The age-old question, two roles with the potential for crossover, but how rigidly do you carve out the responsibilities to optimise agency performance?

Everything an agency does will, and should, be judged by the client. Not just getting a project off the ground or completing the project on time and budget, but also all the stuff in between; scenario planning to add thoroughness to your deliverables; the communication of statuses and timings; responding to change; literally everything a client could use to say, ‘this is why these are the guys to be doing this’.

So, whilst it’s the job of account management to understand the client pressures and reasons for doing work in the first place, it’s a whole team’s responsibility to own the client work and deliver the right thing the right way for the best possible outcome.

In having this attitude, there should actively be some level of crossover between account and project management, more so than with any other two roles. There are many aspects of the roles and documentation sets which can clearly be assigned to one or the other, but there are grey areas which differ significantly agency-to-agency and account-to-account. These differences can be derived from client ways of working, how accounts and knowledge have evolved over time, but also often basic, more human, personal differences and preferences.

As a basic flow, clear definition of the client problem belongs to the account manager, albeit the project manager should collaborate to refine details around the problem. But fundamentally this is the responsibility of the account manager to own the view of the problem both at ground level and bigger picture from the point of view of the client organisation, and industry sector. What is going to be delivered is the responsibility of the wider team. Without going into too much detail here, think the 3 amigos of business, development and testing. How it is to be delivered, the project manager should own. Finally, if we were to include a ‘when?’, then this would be a mix of the account manager owning the prioritisation and the project manager owning the commitment and adherence to delivery timelines.

  • Why? Account Manager
  • What? Team
  • How? Project Manager
  • When? Account Manager + Project Manager

However, this basic flow fails to cover the day-to-day and bits in between that make for the successful delivery of your project pipeline. I believe it’s those bits in-between which are most commonly the grey areas, yet not commonly explicit in how you might go about defining a responsibilities matrix that is considerate in balancing necessity and preference.

When we talk about account managers, the level of desire or organisational demand for them to understand the more intricate details of how your agency’s services are delivered, will differ. At the very least an account manager should have the client perspective, so if the scope is complex, what will the client be asking? This should be considered in terms of both deliverable and delivery mechanism, and how you will relay the answers in a way that means something to them and the chain of stakeholders they may in-turn have to relay that same message to.

This leads nicely to the subject of client communication. There may be reasons, personal or historical, which mean an account manager is protective over client discussions. By contrast there may be the scenario where the project manager is uncomfortable with too much ‘client stuff’, and fear that emails directly into them will become habitual. Where’s the middle ground then?

Generally day-to-day communication will be answering questions, updating on current projects and starting new ones.

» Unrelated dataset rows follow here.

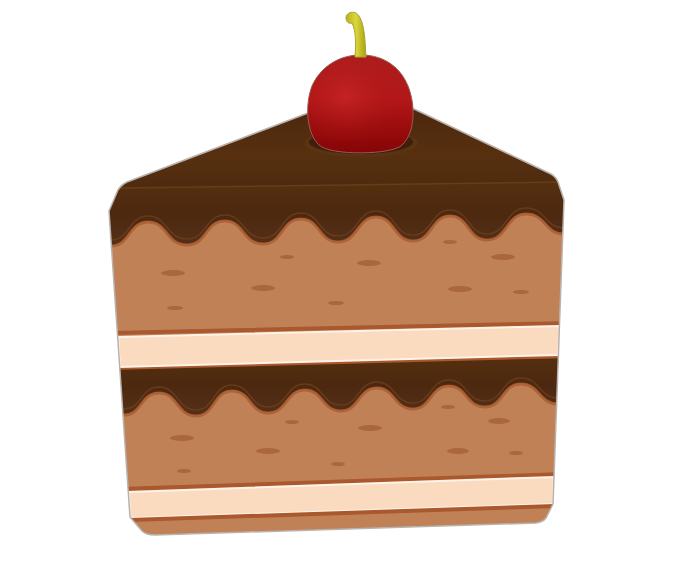
<!DOCTYPE html>
<html lang="en">
<head>
<meta charset="utf-8">
<title>Chocolate cake slice</title>
<style>
:root{--paper:#fff;--sponge:#c08157;--crumb:#aa673c;--edge:#a9592d;--cream:#fadbc0;--cream-light:#fff3e8;--choc:#4f2a10;--choc-light:#6f3f1c;--outline:#b9b2ac}
html,body{margin:0;background:var(--paper);overflow:hidden}
svg{display:block;width:696px;height:564px}
.sponge{fill:var(--sponge)}
.crumbs{fill:var(--crumb)}
.cream{fill:var(--cream);stroke:var(--cream-light);stroke-width:2}
.edge{fill:none;stroke:var(--edge);stroke-width:4}
.drip-shade{fill:none;stroke:var(--edge);stroke-width:3;opacity:.75}
.drip-shine{fill:none;stroke:var(--choc-light);stroke-width:1.5;opacity:.8}
.outline{fill:none;stroke:var(--outline);stroke-width:1.5;stroke-linejoin:round}
</style>
</head>
<body>
<svg viewBox="0 0 696 564" role="img" aria-label="Slice of layered chocolate cake with a cherry on top">
<defs>
<path id="slice" d="M109 211L118 190Q121 185 127 182L308 113L414 109L551 174Q556 177 558 182L564 200L553 504L546 518Q543 522 536 523L155 535Q146 535 142 531L130 517Z"/>
<path id="top-drips" d="M110 245C130 246 128 221 148 221C168 221 166 244 187 244C207 244 205 220 225 220C244 220 243 243 263 243C283 243 281 218 301 218C320 218 319 241 338 241C358 241 357 216 376 216C395 216 394 240 413 240C432 240 431 215 450 215C469 215 468 239 487 239C507 239 506 213 526 213C546 213 545 233 564 233"/>
<path id="middle-drips" d="M123 414C142 415 140 392 159 392C178 392 177 415 196 415C215 415 213 390 232 390C251 390 250 412 268 412C287 412 286 389 305 389C323 389 322 410 341 410C359 410 358 387 377 387C395 387 394 408 413 408C431 408 430 385 449 385C467 385 466 406 485 406C503 406 502 383 521 383C540 383 539 403 558 403"/>
<clipPath id="slice-clip"><use href="#slice"/></clipPath>
<linearGradient id="icing-top" x1="0" y1="0" x2="0" y2="1"><stop offset="0" stop-color="#4a260d"/><stop offset=".55" stop-color="#56300f"/><stop offset="1" stop-color="#4c280f"/></linearGradient>
<linearGradient id="icing-front" x1="0" y1="0" x2="0" y2="1"><stop offset="0" stop-color="#55300f"/><stop offset=".5" stop-color="#4c280f"/><stop offset="1" stop-color="#54301a"/></linearGradient>
<linearGradient id="cherry-skin" x1="0" y1="0" x2="0" y2="1"><stop offset="0" stop-color="#ad1d1d"/><stop offset=".45" stop-color="#b31718"/><stop offset="1" stop-color="#860405"/></linearGradient>
<radialGradient id="cherry-glow" cx=".36" cy=".42" r=".5"><stop offset="0" stop-color="#cf2a2a" stop-opacity=".6"/><stop offset="1" stop-color="#b31718" stop-opacity="0"/></radialGradient>
<linearGradient id="stem-skin"><stop offset="0" stop-color="#b9b21c"/><stop offset=".5" stop-color="#dcd63c"/><stop offset="1" stop-color="#a8a015"/></linearGradient>
</defs>

<g id="cake" clip-path="url(#slice-clip)">
<use class="sponge" href="#slice"/>

<g id="icing">
<path fill="url(#icing-top)" d="M100 200V180L308 105L414 100L575 180V200Z"/>
<path fill="url(#icing-front)" d="M100 188L575 182V233H564C545 233 546 213 526 213C506 213 507 239 487 239C468 239 469 215 450 215C431 215 432 240 413 240C394 240 395 216 376 216C357 216 358 241 338 241C319 241 320 218 301 218C281 218 283 243 263 243C243 243 244 220 225 220C205 220 207 244 187 244C166 244 168 221 148 221C128 221 130 246 110 245H100Z"/>
<path class="drip-shine" opacity=".4" d="M120 188L560 182"/>
<use class="drip-shade" href="#top-drips" y="1"/>
<use class="drip-shine" href="#top-drips" y="-5"/>
</g>

<g id="middle-icing">
<path fill="url(#icing-front)" d="M115 367L565 355V403H558C539 403 540 383 521 383C502 383 503 406 485 406C466 406 467 385 449 385C430 385 431 408 413 408C394 408 395 387 377 387C358 387 359 410 341 410C322 410 323 389 305 389C286 389 287 412 268 412C250 412 251 390 232 390C213 390 215 415 196 415C177 415 178 392 159 392C140 392 142 415 123 414H115Z"/>
<use class="drip-shade" href="#middle-drips" y="1"/>
<use class="drip-shine" href="#middle-drips" y="-5"/>
</g>

<g id="cream-layers">
<path class="edge" d="M110 333L570 323M120 489L565 474M110 368L570 356"/>
<path class="cream" d="M118 337L560 326L558 355L120 367Z"/>
<path class="cream" d="M129 492L554 477L553 504L130 518Z"/>
<path class="edge" d="M130 520L556 506"/>
</g>

<g id="crumbs" class="crumbs">
<ellipse cx="173" cy="273" rx="12" ry="3"/><ellipse cx="287" cy="257" rx="7" ry="2"/><ellipse cx="369" cy="263" rx="12" ry="3"/><ellipse cx="450" cy="242" rx="7" ry="2"/><ellipse cx="503" cy="257" rx="12" ry="3"/><ellipse cx="263" cy="288" rx="12" ry="3"/><ellipse cx="175" cy="308" rx="8" ry="2"/><ellipse cx="336" cy="303" rx="8" ry="2"/><ellipse cx="460" cy="289" rx="12" ry="3"/><ellipse cx="521" cy="292" rx="8" ry="2"/>
<ellipse cx="182" cy="438" rx="12" ry="3"/><ellipse cx="292" cy="422" rx="7" ry="2"/><ellipse cx="370" cy="428" rx="12" ry="3"/><ellipse cx="448" cy="407" rx="7" ry="2"/><ellipse cx="499" cy="421" rx="11" ry="3"/><ellipse cx="268" cy="451" rx="12" ry="3"/><ellipse cx="184" cy="471" rx="7" ry="2"/><ellipse cx="338" cy="464" rx="7" ry="2"/><ellipse cx="458" cy="451" rx="11" ry="3"/><ellipse cx="516" cy="453" rx="7" ry="2"/>
</g>

<g id="cherry-dent">
<ellipse cx="361" cy="143" rx="57" ry="14" fill="#5d3515" opacity=".7"/>
<ellipse cx="361" cy="142" rx="52" ry="12" fill="#3f1f0a"/>
</g>
</g>
<use class="outline" href="#slice"/>

<g id="cherry">
<path id="cherry-body" fill="url(#cherry-skin)" stroke="#9c5a55" d="M358 55C382 54 400 66 408 86C416 106 415 133 402 145C393 155 330 156 319 145C306 133 305 104 312 86C320 68 337 56 358 55Z"/>
<ellipse cx="360" cy="104" rx="50" ry="47" fill="url(#cherry-glow)"/>
<path id="stem" fill="url(#stem-skin)" stroke="#aaa52c" d="M355 57C356 43 356 31 352 23C349 24 346 22 346 18C346 13 352 11 356 13C365 19 365 42 366 57Z"/>
</g>
</svg>
</body>
</html>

  • Answering questions: this can be split into whether it’s about the deliverable or about the delivery. Going back to the initial what/how split I introduced this article with, I would suggest for most costs account management own discussions around the deliverable, and delivery can be owned by either with detail at least validated by the project manager.
  • Updating on projects: in most cases I would assume this to be the account manager’s job as the purpose of doing this is ultimately to maintain the relationship and levels of client satisfaction. Equally, the communication of timelines and dependencies might as well come from the source, and the project manager owns this.
  • Starting new projects: absolutely the account manager. Understand the requirement and whilst having the attitude of ‘anything is possible’, which it really is, be considerate of your Project Manager’s pressures in terms of capacity, technical dependencies, etc.

Moving on from, but in no part mutually exclusive of communication, is commitment to delivery. A project manager’s biggest enemy is an overpromising account manager, but before a scope of work is defined and estimated, are clients satisfied with a caveated statement of non-agreeance full of maybes?

Confidence and attitudes towards risks

If you were to define the project management role, or even write a job spec, one of the first points that comes to mind would be an understanding of how to mitigate risk. However different project managers have different appetites or aversion to risk, which has a significant impact on decision-making; arguably the biggest responsibility of any management position in any industry.

Finally, there’s the relationship between account and project manager and frankly, whether they are each other’s cup of tea. Like any two roles in any business which requires people to work together, a very human working relationship is needed to minimise rigidity and keep outputs flowing at a level of high quality.

Here at Rockpool we operate flat organisation structure, so no team member will be overruled based on a hierarchy of mis-matched experience. Avoiding dictatorial conflict and encouraging discussion helps us arrive at a thorough consensus, quickly.

If you’re interested in getting involved in one of our big-brand accounts, then browse our vacancies and get in touch. Join

Author: Tom French, Account Lead